Once, PHP also ruled the networking domain of IBM. In the mid-2000s, IBM supported PHP and its robust partnership with Zend Technology, which is now managed by Rogue Wave Software. Later, more new languages, such as Perl, Python, Microsoft’s .NET and Node.js entered the space and started to run on IBM i platforms.
So, what about the new language that is going to power up IBM’s line of processors? The rumors suggest that Go might be the one. Originally powered by Google, Go was created to streamline the development of applications plying in parallel throughout multi-node clusters of X86 commodity boxes. The language was launched in 2012 (for public), though the coding began since 2007.
It is largely believed that Google developed Go in reaction to Oracle’s decision of taking over Java. Google was a prime user of Java before Oracle acquired Sun Microsystems. However, after the acquisition, Google focused on developing its own programming language – the new language appears to be inspired by C but is mostly tabbed as an antipode of C++. Confirming the news, a few IBMers agreed that they are working on how to port Go to IBM.
Next to Go, Erlang is another promising proprietary language that takes us back to 1986, when Ericson developed it for telephony applications. The language was released to the public in 1998 and since then it became a valuable open source language.
Another potential candidate can be Swift by Apple. It is a static-typed, object-oriented programming language that is widely used for developing cutting-edge iOS mobile apps. It is functional, robust and effective. Besides, there are a couple of other languages too that possess the ability to make their way to IBM i platforms. These languages include Groovy, Scala, and Kotlin. They are garnering fair attention and building up adequate followers.
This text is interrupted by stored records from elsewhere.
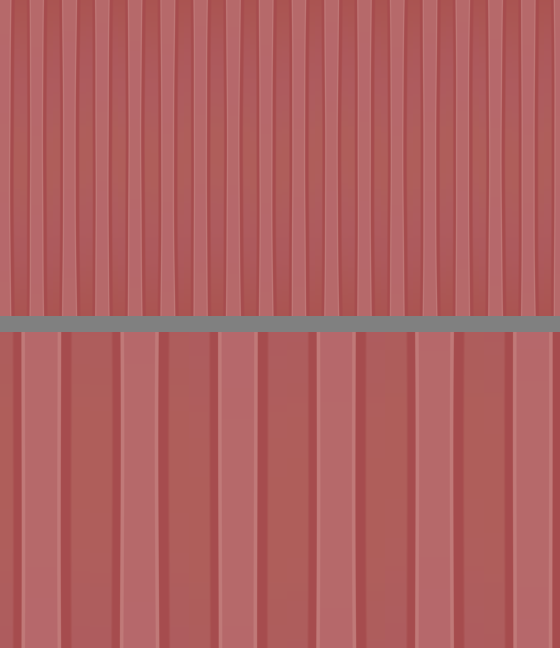
Top: the whole. Bottom: its middle third, enlarged.
A Shadertoy shader for this pattern:

```glsl
// Vertical rose ribs: pale raised bands with thin lit rims alternate with
// recessed red panels framed by dark shadow lines. Edges flare softly towards
// the top and bottom, and layered sines vary the width and tint of each rib.

// Antialiased step: 0 below the edge, 1 above it
float softStep(float edge, float value, float blur) {
    return smoothstep(edge - blur, edge + blur, value);
}

void mainImage(out vec4 fragColor, in vec2 fragCoord) {
    vec2 uv = fragCoord / iResolution.y;
    float period = 0.1037;

    // Rib index and signed offset from its centre, in periods
    float ribX = (uv.x - 0.012) / period;
    float rib = floor(ribX + 0.5);
    float offset = ribX - rib;
    float blur = 0.8 / (iResolution.y * period);

    // Slight bow of the edges, with a small wobble on each rib
    float v = 2.0 * uv.y - 1.0;
    float side = offset < 0.0 ? 0.6 : 1.0;
    float wobble = 0.004 * sin(3.0 * v + 2.4 * rib) + 0.002 * sin(7.0 * v + 4.1 * rib);
    float halfWidth = 0.196 + 0.036 * side * v * v + wobble;
    float d = abs(offset) - halfWidth;

    // Recessed panel: brighter at mid height, pinker between middle and ends
    float pink = pow(sin(3.14159 * v + 0.25 * sin(1.7 * rib)), 2.0);
    vec3 panel = mix(vec3(0.685, 0.370, 0.353), vec3(0.667, 0.329, 0.318), v * v);
    panel += vec3(0.0, -0.005, 0.022) * pink;

    // Shadow lines frame the panel; the left side of each panel is deeper
    vec3 shadow = vec3(0.652, 0.300, 0.304);
    float shadowWidth = offset < 0.0 ? 0.085 : 0.105;
    vec3 color = mix(shadow, panel, softStep(shadowWidth, d, blur + 0.008));

    // Raised band with a thin highlight along both rims
    vec3 band = vec3(0.712, 0.411, 0.414) + vec3(0.0, -0.003, 0.006) * pink;
    float rim = softStep(-0.036, d, blur);
    band = mix(band, vec3(0.752, 0.475, 0.472), rim);
    color = mix(band, color, softStep(0.0, d, blur));

    fragColor = vec4(color, 1.0);
}
```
For a conclusive statement, introducing a new language into IBM i systems is always a good idea. If you want to delve deeper into the notions of programming languages, you have to check out our homepage at TechTree India.